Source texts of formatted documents
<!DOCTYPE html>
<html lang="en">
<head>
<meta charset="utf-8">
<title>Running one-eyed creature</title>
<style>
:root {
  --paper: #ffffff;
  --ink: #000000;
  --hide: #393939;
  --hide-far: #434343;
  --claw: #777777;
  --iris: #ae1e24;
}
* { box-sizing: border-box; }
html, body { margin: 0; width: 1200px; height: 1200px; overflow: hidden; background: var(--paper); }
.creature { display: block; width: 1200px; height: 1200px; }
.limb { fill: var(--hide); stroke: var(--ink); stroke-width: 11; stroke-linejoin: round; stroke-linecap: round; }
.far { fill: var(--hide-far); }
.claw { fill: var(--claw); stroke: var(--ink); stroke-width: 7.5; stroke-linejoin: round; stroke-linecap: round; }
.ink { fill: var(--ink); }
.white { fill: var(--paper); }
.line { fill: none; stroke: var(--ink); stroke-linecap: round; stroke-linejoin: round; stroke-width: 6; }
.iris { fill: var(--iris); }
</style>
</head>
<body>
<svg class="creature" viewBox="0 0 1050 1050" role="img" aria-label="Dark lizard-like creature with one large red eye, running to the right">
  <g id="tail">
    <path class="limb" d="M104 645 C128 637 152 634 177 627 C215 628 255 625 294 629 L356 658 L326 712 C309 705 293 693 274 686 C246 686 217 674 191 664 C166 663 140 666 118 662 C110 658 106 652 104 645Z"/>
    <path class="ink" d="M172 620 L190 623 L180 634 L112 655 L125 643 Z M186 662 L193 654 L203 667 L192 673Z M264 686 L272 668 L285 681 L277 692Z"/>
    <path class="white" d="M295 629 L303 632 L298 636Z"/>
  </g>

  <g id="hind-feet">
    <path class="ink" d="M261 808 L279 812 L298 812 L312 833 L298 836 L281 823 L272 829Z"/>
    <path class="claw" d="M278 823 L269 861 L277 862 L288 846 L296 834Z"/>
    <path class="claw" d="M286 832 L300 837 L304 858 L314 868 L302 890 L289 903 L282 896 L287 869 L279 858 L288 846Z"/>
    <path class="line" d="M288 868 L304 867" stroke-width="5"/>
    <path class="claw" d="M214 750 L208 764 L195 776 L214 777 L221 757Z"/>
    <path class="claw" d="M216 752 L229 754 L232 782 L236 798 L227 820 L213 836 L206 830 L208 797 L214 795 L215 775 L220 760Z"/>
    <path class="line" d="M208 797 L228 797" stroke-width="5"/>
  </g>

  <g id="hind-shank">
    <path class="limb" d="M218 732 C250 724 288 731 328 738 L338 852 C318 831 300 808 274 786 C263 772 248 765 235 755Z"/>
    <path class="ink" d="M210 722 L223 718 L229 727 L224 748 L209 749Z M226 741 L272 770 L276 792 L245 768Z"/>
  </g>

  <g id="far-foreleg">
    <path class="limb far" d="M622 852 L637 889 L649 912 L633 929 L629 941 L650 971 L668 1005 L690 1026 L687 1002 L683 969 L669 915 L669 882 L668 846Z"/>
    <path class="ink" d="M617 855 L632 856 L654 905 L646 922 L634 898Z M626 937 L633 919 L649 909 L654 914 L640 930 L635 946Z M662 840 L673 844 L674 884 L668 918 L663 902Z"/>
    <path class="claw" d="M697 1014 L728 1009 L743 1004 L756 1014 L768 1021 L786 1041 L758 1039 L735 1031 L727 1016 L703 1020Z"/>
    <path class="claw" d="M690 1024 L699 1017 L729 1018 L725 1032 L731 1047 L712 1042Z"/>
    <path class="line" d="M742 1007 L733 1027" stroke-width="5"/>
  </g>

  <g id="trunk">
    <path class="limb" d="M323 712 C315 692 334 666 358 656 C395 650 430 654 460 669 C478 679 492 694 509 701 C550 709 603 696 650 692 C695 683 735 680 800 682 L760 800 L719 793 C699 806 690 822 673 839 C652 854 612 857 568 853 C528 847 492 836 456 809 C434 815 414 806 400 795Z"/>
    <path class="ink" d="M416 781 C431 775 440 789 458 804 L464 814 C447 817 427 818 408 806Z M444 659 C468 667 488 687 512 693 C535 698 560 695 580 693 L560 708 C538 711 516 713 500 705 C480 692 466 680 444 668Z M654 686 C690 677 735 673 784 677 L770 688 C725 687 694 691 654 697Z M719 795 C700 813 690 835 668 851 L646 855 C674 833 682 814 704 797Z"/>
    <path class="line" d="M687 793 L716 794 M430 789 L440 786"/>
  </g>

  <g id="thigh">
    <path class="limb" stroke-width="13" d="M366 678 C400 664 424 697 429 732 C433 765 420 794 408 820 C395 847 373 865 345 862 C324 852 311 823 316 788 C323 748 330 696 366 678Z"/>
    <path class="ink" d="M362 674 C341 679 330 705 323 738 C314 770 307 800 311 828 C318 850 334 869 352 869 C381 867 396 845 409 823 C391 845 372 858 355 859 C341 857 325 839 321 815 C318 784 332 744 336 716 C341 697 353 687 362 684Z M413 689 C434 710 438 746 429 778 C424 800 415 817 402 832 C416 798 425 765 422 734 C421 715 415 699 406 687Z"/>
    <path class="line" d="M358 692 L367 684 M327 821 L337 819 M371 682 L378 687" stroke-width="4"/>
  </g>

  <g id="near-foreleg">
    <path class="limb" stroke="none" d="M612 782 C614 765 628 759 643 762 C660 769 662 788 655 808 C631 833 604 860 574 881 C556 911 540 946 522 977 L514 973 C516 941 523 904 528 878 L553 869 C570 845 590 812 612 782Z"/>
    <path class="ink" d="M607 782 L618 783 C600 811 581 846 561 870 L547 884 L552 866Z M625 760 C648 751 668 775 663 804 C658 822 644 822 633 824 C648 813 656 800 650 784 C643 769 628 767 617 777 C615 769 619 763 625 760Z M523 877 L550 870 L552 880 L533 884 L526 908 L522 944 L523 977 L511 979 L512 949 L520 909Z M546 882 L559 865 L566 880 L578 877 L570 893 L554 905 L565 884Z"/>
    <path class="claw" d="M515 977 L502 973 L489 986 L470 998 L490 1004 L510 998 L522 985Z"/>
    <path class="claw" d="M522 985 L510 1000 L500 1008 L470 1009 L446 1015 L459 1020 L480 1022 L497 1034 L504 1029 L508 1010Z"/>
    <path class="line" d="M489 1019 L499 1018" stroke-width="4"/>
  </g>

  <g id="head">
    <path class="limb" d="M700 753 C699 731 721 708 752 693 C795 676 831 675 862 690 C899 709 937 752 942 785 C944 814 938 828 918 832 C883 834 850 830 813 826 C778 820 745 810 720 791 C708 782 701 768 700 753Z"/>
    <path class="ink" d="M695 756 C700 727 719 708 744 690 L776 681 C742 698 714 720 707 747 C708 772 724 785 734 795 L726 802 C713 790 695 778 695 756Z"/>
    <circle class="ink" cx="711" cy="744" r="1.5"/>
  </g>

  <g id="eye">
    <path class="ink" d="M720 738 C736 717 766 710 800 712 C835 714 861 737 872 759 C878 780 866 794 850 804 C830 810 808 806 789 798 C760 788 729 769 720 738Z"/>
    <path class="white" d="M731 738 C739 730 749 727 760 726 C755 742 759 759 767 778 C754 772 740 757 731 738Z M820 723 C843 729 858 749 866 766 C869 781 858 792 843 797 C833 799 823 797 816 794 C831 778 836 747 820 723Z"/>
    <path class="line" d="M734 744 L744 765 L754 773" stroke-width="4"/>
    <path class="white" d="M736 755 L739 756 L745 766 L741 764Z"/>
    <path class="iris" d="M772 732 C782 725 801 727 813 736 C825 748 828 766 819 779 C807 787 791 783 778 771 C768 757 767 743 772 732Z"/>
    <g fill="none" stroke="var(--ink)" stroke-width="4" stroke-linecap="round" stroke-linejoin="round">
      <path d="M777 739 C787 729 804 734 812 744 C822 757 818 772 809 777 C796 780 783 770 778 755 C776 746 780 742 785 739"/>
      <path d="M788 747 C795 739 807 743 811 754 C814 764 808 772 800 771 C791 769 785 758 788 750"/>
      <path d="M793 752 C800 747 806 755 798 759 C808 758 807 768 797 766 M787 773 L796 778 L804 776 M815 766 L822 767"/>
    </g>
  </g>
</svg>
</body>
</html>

About this task
Give again, word for word, the records from their first line to the one with "832 L300 837", and leave out all else.

Answer area
<!DOCTYPE html>
<html lang="en">
<head>
<meta charset="utf-8">
<title>Running one-eyed creature</title>
<style>
:root {
  --paper: #ffffff;
  --ink: #000000;
  --hide: #393939;
  --hide-far: #434343;
  --claw: #777777;
  --iris: #ae1e24;
}
* { box-sizing: border-box; }
html, body { margin: 0; width: 1200px; height: 1200px; overflow: hidden; background: var(--paper); }
.creature { display: block; width: 1200px; height: 1200px; }
.limb { fill: var(--hide); stroke: var(--ink); stroke-width: 11; stroke-linejoin: round; stroke-linecap: round; }
.far { fill: var(--hide-far); }
.claw { fill: var(--claw); stroke: var(--ink); stroke-width: 7.5; stroke-linejoin: round; stroke-linecap: round; }
.ink { fill: var(--ink); }
.white { fill: var(--paper); }
.line { fill: none; stroke: var(--ink); stroke-linecap: round; stroke-linejoin: round; stroke-width: 6; }
.iris { fill: var(--iris); }
</style>
</head>
<body>
<svg class="creature" viewBox="0 0 1050 1050" role="img" aria-label="Dark lizard-like creature with one large red eye, running to the right">
  <g id="tail">
    <path class="limb" d="M104 645 C128 637 152 634 177 627 C215 628 255 625 294 629 L356 658 L326 712 C309 705 293 693 274 686 C246 686 217 674 191 664 C166 663 140 666 118 662 C110 658 106 652 104 645Z"/>
    <path class="ink" d="M172 620 L190 623 L180 634 L112 655 L125 643 Z M186 662 L193 654 L203 667 L192 673Z M264 686 L272 668 L285 681 L277 692Z"/>
    <path class="white" d="M295 629 L303 632 L298 636Z"/>
  </g>

  <g id="hind-feet">
    <path class="ink" d="M261 808 L279 812 L298 812 L312 833 L298 836 L281 823 L272 829Z"/>
    <path class="claw" d="M278 823 L269 861 L277 862 L288 846 L296 834Z"/>
    <path class="claw" d="M286 832 L300 837 L304 858 L314 868 L302 890 L289 903 L282 896 L287 869 L279 858 L288 846Z"/>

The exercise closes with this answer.